Segment Open
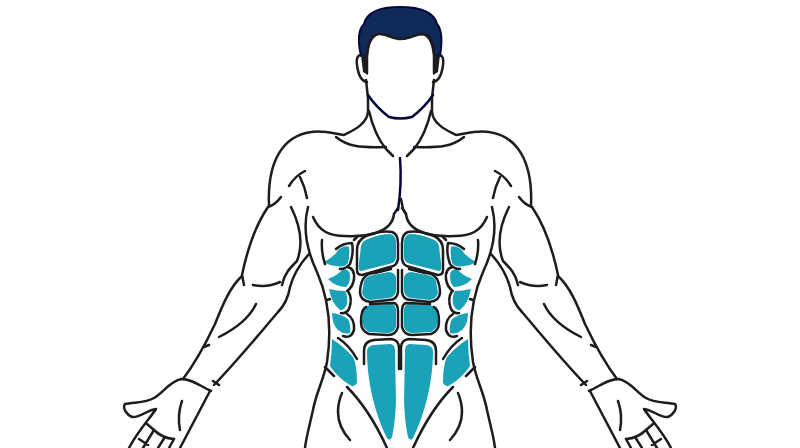
<!DOCTYPE html>
<html lang="en">
<head>
<meta charset="utf-8">
<title>Abdominal muscles</title>
<style>
:root { --paper: #fff; --ink: #1d1d1f; --navy: #0f2a58; --navy-line: #07073a; --muscle: #1aa2b8; }
html, body { margin: 0; background: var(--paper); overflow: hidden; }
svg { display: block; width: 800px; height: 448px; }
.line { fill: none; stroke: var(--ink); stroke-width: 2.5; stroke-linecap: round; stroke-linejoin: round; }
.muscle { fill: var(--muscle); }
.hair { fill: var(--navy); stroke: var(--navy-line); stroke-width: 2; stroke-linejoin: round; }
.sideburn { fill: var(--ink); }
.accent { fill: none; stroke: var(--navy-line); stroke-width: 2.5; stroke-linecap: round; stroke-linejoin: round; }
</style>
</head>
<body>
<svg viewBox="0 0 800 448" role="img" aria-label="Front view of a male torso with the abdominal muscles highlighted">
  <defs>
    <g id="body-half">
      <g class="muscle">
        <path id="upper-ab" d="M361 246Q362 241 368 239Q380 234 390 234Q396 235 396 242L396 258Q395 263 389 264L361 271Q358 271 359 263Z"/>
        <path id="second-ab" d="M364 281Q366 276 373 275L389 272Q395 272 396 278V291Q395 297 389 298L370 300Q364 299 362 293Z"/>
        <path id="third-ab" d="M363 310Q364 306 370 305L390 304Q396 304 396 310V327Q394 333 387 333L369 332Q363 329 362 322Z"/>
        <path id="lower-ab" d="M367 351Q367 346 374 345L390 344Q395 344 395 351L396 402Q395 424 392 437Q389 443 386 436C376 415 367 384 367 351Z"/>
        <path id="upper-serratus" d="M324 262Q334 257 339 249Q345 245 349 247Q350 255 348 263Q344 268 337 266Q330 266 324 262Z"/>
        <path id="second-serratus" d="M328 279Q338 275 343 269Q350 269 350 276Q350 284 346 287Q336 287 328 279Z"/>
        <path id="third-serratus" d="M329 289Q337 291 345 291Q348 296 347 304Q344 311 340 310Q332 304 329 289Z"/>
        <path id="fourth-serratus" d="M332 313Q341 314 348 319Q351 325 350 333Q344 335 338 330Q332 324 332 313Z"/>
        <path id="oblique" d="M332 339Q342 345 353 357Q357 364 357 383Q354 388 350 385Q338 378 330 366Q332 352 332 339Z"/>
      </g>
      <g class="line">
        <g id="ear-and-neck">
          <path d="M364 56C358 53 356 58 357 65C358 73 360 81 367 82"/>
          <path d="M366 80L368 98V111C368 124 352 131 344 135C332 133 322 130 311 132C283 136 267 161 269 206"/>
          <path d="M369 111C372 124 377 138 386 149L393 156"/>
          <path d="M336 137C347 146 359 148 386 147"/>
        </g>
        <g id="chest">
          <path d="M305 171Q295 176 289 186M300 177Q305 187 307 198"/>
          <path d="M313 217C319 231 329 236 345 236C367 237 392 233 394 214L398 208"/>
        </g>
        <g id="arm">
          <path d="M281 197Q275 205 268 207C255 226 247 251 242 275L244 285"/>
          <path d="M291 207C299 223 304 243 297 261C290 268 284 274 282 285"/>
          <path d="M242 276C230 287 223 304 215 324C206 343 196 362 183 379"/>
          <path d="M253 285Q267 288 280 282"/>
          <path d="M309 254C299 265 293 276 290 287C288 299 284 306 278 312C260 333 239 359 214 385"/>
          <path d="M256 304C250 317 237 328 219 337M209 345L204 347"/>
        </g>
        <g id="hand">
          <path d="M213 381L219 385M210 391L180 448"/>
          <path d="M211 391C200 386 192 379 181 379C169 382 164 392 154 398C146 403 134 402 125 404C122 408 127 415 132 417C140 418 147 410 156 409C151 417 137 432 129 448"/>
          <path d="M182 401Q177 415 180 430"/>
          <path d="M147 424L154 430Q162 438 174 439"/>
          <path d="M154 430L143 448M165 437L158 448M174 439L169 448M139 439L148 445"/>
        </g>
        <g id="waist">
          <path d="M308 207C302 230 308 253 317 272C328 297 332 329 327 362C324 379 316 393 313 410C309 428 306 438 305 448"/>
          <path d="M322 240Q321 252 325 264M325 367L334 376"/>
          <path d="M342 393C335 410 337 426 350 440M347 387C365 405 377 426 387 448"/>
        </g>
        <g id="ab-outlines">
          <path d="M357 270V250Q357 240 366 236Q382 230 392 232Q398 234 398 243V259Q397 266 390 267L362 275Q357 275 357 270Z"/>
          <path d="M398 270V292Q397 300 389 300L370 302Q361 301 360 293Q360 285 363 279Q367 273 375 273L391 269"/>
          <path d="M370 304L394 303Q398 304 398 311V327Q396 335 388 335L369 334Q361 331 361 322Q361 309 366 307"/>
          <path d="M364 364V351Q364 341 374 340L391 339Q399 340 399 348V369"/>
          <path d="M336 249Q343 243 352 243Q354 253 350 264Q346 269 340 269"/>
          <path d="M347 267Q355 268 354 279Q353 287 347 291M348 291Q353 299 349 309Q346 314 341 313M347 314Q355 319 354 330Q351 339 343 336"/>
          <path d="M338 338Q349 345 357 359M354 240L358 236M327 300L330 299"/>
        </g>
      </g>
    </g>
  </defs>
  <rect width="800" height="448" fill="var(--paper)"/>
  <use href="#body-half"/>
  <use href="#body-half" transform="matrix(-1 0 0 1 800 0)"/>
  <g id="midline" class="accent">
    <path d="M400 158Q402 184 398 210"/>
    <path class="line" d="M401 199L403 209L406 214"/>
  </g>
  <g id="head">
    <path class="accent" d="M368 95Q376 107 389 117Q400 120 412 117Q425 107 433 95"/>
    <path class="hair" d="M361 56C358 43 358 30 364 24C367 11 381 7 400 7C421 7 434 12 437 24C443 31 442 44 440 56L434 55C434 43 430 35 423 34C415 34 410 39 401 39C391 39 387 33 378 34C370 36 368 45 367 56Z"/>
    <path class="sideburn" d="M361 55H368V75L363 72ZM440 55H433V75L438 72Z"/>
    <path class="line" d="M367 73V56C368 44 371 36 378 34C387 33 391 39 401 39C410 39 415 34 423 34C430 36 433 44 434 56V73"/>
  </g>
</svg>
</body>
</html>
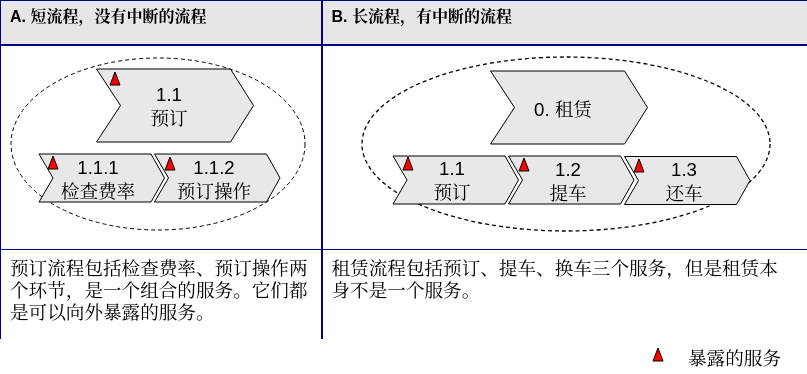
<!DOCTYPE html>
<html lang="zh-CN">
<head>
<meta charset="utf-8">
<title>短流程与长流程</title>
<style>
:root {
  --rule: #000080;
  --head: #e6e6e6;
  --step: #e8e8e8;
  --ink: #000;
  --marker: #f00;
  --paper: #fff;
  --sans: "Liberation Sans", Arial, sans-serif;
  --serif: "Noto Serif CJK SC", "Noto Serif CJK JP", serif;
}
* { box-sizing: border-box; margin: 0; padding: 0; }
html, body { width: 807px; height: 374px; overflow: hidden; background: var(--paper); }
body { position: relative; color: var(--ink); font: 18.6px/22px var(--sans); }
.comparison {
  display: grid;
  grid-template-columns: 320px 484px;
  grid-template-rows: 43px 203px 89px;
  gap: 1.5px;
  width: 807px;
  height: 339px;
  padding: 1px;
  background: var(--rule);
}
.comparison > * { background: var(--paper); white-space: nowrap; }
.comparison > .heading {
  background: var(--head);
  padding: 4px 0 0 9px;
  font: bold 16px/22px var(--sans);
}
.heading span { font-family: var(--serif); }
.summary { padding: 6px 0 0 9px; font-family: var(--serif); font-weight: 500; }
.diagram { position: absolute; left: 0; top: 0; width: 807px; height: 339px; }
.shapes { position: absolute; left: 0; top: 0; }
.scope { fill: none; stroke: var(--ink); stroke-dasharray: 4 3; }
.step { fill: var(--step); stroke: var(--ink); }
.exposed { fill: var(--marker); stroke: var(--ink); }
.label {
  position: absolute;
  width: 100px;
  text-align: center;
  white-space: nowrap;
}
.label b { display: block; font-weight: 400; }
.label span, .legend span { font-family: var(--serif); }
.legend {
  position: absolute;
  left: 652px;
  top: 346px;
  display: flex;
  gap: 24px;
}
.legend svg { margin-top: 1px; }
</style>
</head>
<body>
<main class="comparison">
  <h2 class="heading">A. <span>短流程，没有中断的流程</span></h2>
  <h2 class="heading">B. <span>长流程，有中断的流程</span></h2>
  <div></div>
  <div></div>
  <p class="summary">预订流程包括检查费率、预订操作两<br>个环节，是一个组合的服务。它们都<br>是可以向外暴露的服务。</p>
  <p class="summary">租赁流程包括预订、提车、换车三个服务，但是租赁本<br>身不是一个服务。</p>
</main>

<section class="diagram">
  <svg class="shapes" width="807" height="339" viewBox="0 0 807 339" aria-hidden="true">
    <defs>
      <polygon id="process" class="step" points="0,0 134,0 157,36.5 134,73 0,73 24,36.5"/>
      <polygon id="activity" class="step" points="0,0 112,0 125.5,24 112,48 0,48 14,24"/>
      <polygon id="marker" class="exposed" points="5,0 10,13 0,13"/>
    </defs>
    <g class="short-process">
      <ellipse class="scope" cx="158" cy="144" rx="147" ry="86"/>
      <use href="#process" x="96.5" y="69"/>
      <use href="#activity" x="39" y="154"/>
      <use href="#activity" x="154.5" y="154"/>
      <use href="#marker" x="110" y="72"/>
      <use href="#marker" x="48" y="156"/>
      <use href="#marker" x="165" y="157"/>
    </g>
    <g class="long-process">
      <ellipse class="scope" cx="566" cy="144" rx="204" ry="87" stroke-width="1.3"/>
      <use href="#process" x="490.5" y="71"/>
      <use href="#activity" x="393" y="156"/>
      <use href="#activity" x="508.5" y="156"/>
      <use href="#activity" x="624.5" y="156.5"/>
      <use href="#marker" x="403" y="157"/>
      <use href="#marker" x="519" y="158"/>
      <use href="#marker" x="634" y="159"/>
    </g>
  </svg>
  <p class="label" style="left:119px; top:84px"><b>1.1</b><span>预订</span></p>
  <p class="label" style="left:48px; top:157px"><b>1.1.1</b><span>检查费率</span></p>
  <p class="label" style="left:164px; top:157px"><b>1.1.2</b><span>预订操作</span></p>
  <p class="label" style="left:513px; top:97px">0. <span>租赁</span></p>
  <p class="label" style="left:402px; top:158px"><b>1.1</b><span>预订</span></p>
  <p class="label" style="left:518px; top:159px"><b>1.2</b><span>提车</span></p>
  <p class="label" style="left:634px; top:159px"><b>1.3</b><span>还车</span></p>
</section>

<footer class="legend">
  <svg width="12" height="15" viewBox="0 0 12 15" aria-hidden="true"><use href="#marker" x="1" y="1"/></svg>
  <span>暴露的服务</span>
</footer>
</body>
</html>
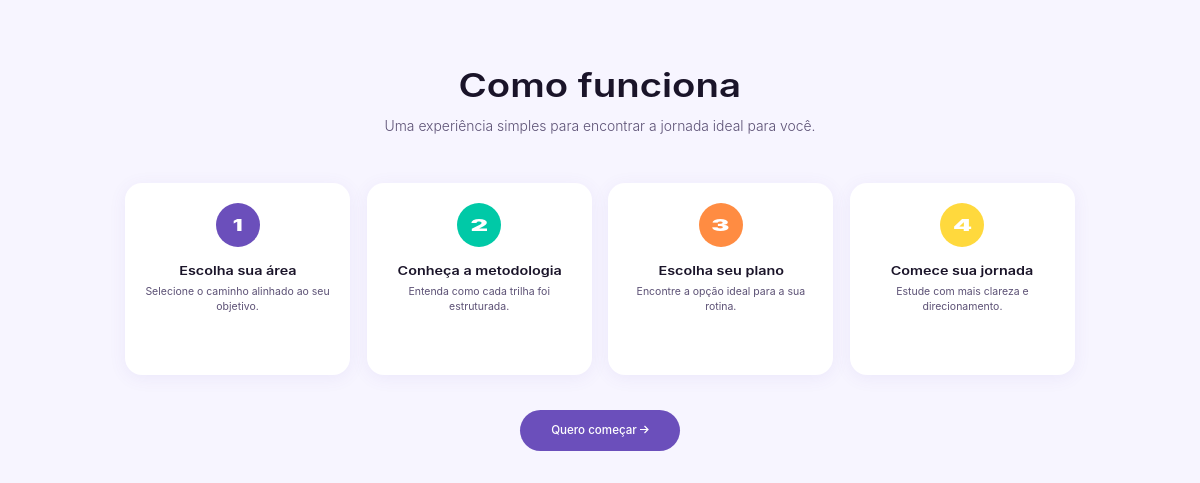
<!DOCTYPE html>
<html lang="pt-BR">
<head>
<meta charset="utf-8">
<title>Como funciona</title>
<style>
:root {
  --page: #f7f5ff;
  --card: #ffffff;
  --ink: #1a1429;
  --muted: #5c5175;
  --purple: #6b4fbb;
  --teal: #00c9a7;
  --orange: #ff8c42;
  --yellow: #ffd93d;
}
* { box-sizing: border-box; margin: 0; padding: 0; }
html, body { width: 1200px; height: 483px; overflow: hidden; }
body { background: var(--page); color: var(--ink); font-family: Inter, "Open Sans", sans-serif; }
.how-it-works {
  width: 1200px;
  height: 483px;
  padding: 66px 125px 0;
  display: flex;
  flex-direction: column;
  align-items: center;
}
h2 { font-size: 32px; line-height: 40px; font-weight: 600; white-space: nowrap; transform: scaleX(1.2); }
.intro { margin-top: 10px; font-size: 13.9px; line-height: 20px; font-weight: 300; color: var(--muted); white-space: nowrap; }
.steps {
  width: 950px;
  height: 192px;
  margin-top: 47px;
  display: grid;
  grid-template-columns: repeat(4, 1fr);
  gap: 16.6px;
  list-style: none;
}
.step {
  background: var(--card);
  border-radius: 17px;
  padding-top: 20px;
  display: flex;
  flex-direction: column;
  align-items: center;
  text-align: center;
  box-shadow: 0 3px 17px rgba(107, 79, 187, 0.08);
}
.badge {
  width: 44px;
  height: 44px;
  border-radius: 50%;
  background: var(--tone);
  color: var(--card);
  display: flex;
  align-items: center;
  justify-content: center;
}
.badge span { font-size: 16px; line-height: 20px; font-weight: 900; transform: scaleX(1.7); }
.badge .narrow { transform: scaleX(1.35); }
.purple { --tone: var(--purple); }
.teal { --tone: var(--teal); }
.orange { --tone: var(--orange); }
.yellow { --tone: var(--yellow); }
h3 { margin-top: 16px; font-size: 11.5px; line-height: 16px; font-weight: 600; white-space: nowrap; transform: scaleX(1.25); }
.step p { margin-top: 6px; font-size: 10.5px; line-height: 14.5px; color: var(--muted); white-space: nowrap; }
.cta {
  width: 160px;
  height: 41px;
  margin-top: 35px;
  padding-bottom: 2px;
  border-radius: 21px;
  background: var(--purple);
  color: var(--card);
  display: flex;
  align-items: center;
  justify-content: center;
  gap: 3px;
  font-size: 11.6px;
  font-weight: 500;
  text-decoration: none;
  white-space: nowrap;
}
.cta svg { fill: none; stroke: currentColor; stroke-width: 1.2; }
</style>
</head>
<body>
<section class="how-it-works">
  <h2>Como funciona</h2>
  <p class="intro">Uma experiência simples para encontrar a jornada ideal para você.</p>
  <ol class="steps">
    <li class="step purple">
      <div class="badge"><span class="narrow">1</span></div>
      <h3>Escolha sua área</h3>
      <p>Selecione o caminho alinhado ao seu<br>objetivo.</p>
    </li>
    <li class="step teal">
      <div class="badge"><span>2</span></div>
      <h3>Conheça a metodologia</h3>
      <p>Entenda como cada trilha foi<br>estruturada.</p>
    </li>
    <li class="step orange">
      <div class="badge"><span>3</span></div>
      <h3>Escolha seu plano</h3>
      <p>Encontre a opção ideal para a sua<br>rotina.</p>
    </li>
    <li class="step yellow">
      <div class="badge"><span>4</span></div>
      <h3>Comece sua jornada</h3>
      <p>Estude com mais clareza e<br>direcionamento.</p>
    </li>
  </ol>
  <a class="cta" href="#">Quero começar
    <svg width="9" height="9" viewBox="0 0 9 9" aria-hidden="true"><path d="M0 4.5H8M4.5 1L8 4.5L4.5 8"/></svg>
  </a>
</section>
</body>
</html>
Segment Closed
Instructions for the task: Write out exactly the lines that run from the top of the listing above to the line containing "0; background: var(--paper);", both ends included. Omit every picture.

Solved exercise:
<!DOCTYPE html>
<html lang="en">
<head>
<meta charset="utf-8">
<title>Abdominal muscles</title>
<style>
:root { --paper: #fff; --ink: #1d1d1f; --navy: #0f2a58; --navy-line: #07073a; --muscle: #1aa2b8; }
html, body { margin: 0; background: var(--paper); overflow: hidden; }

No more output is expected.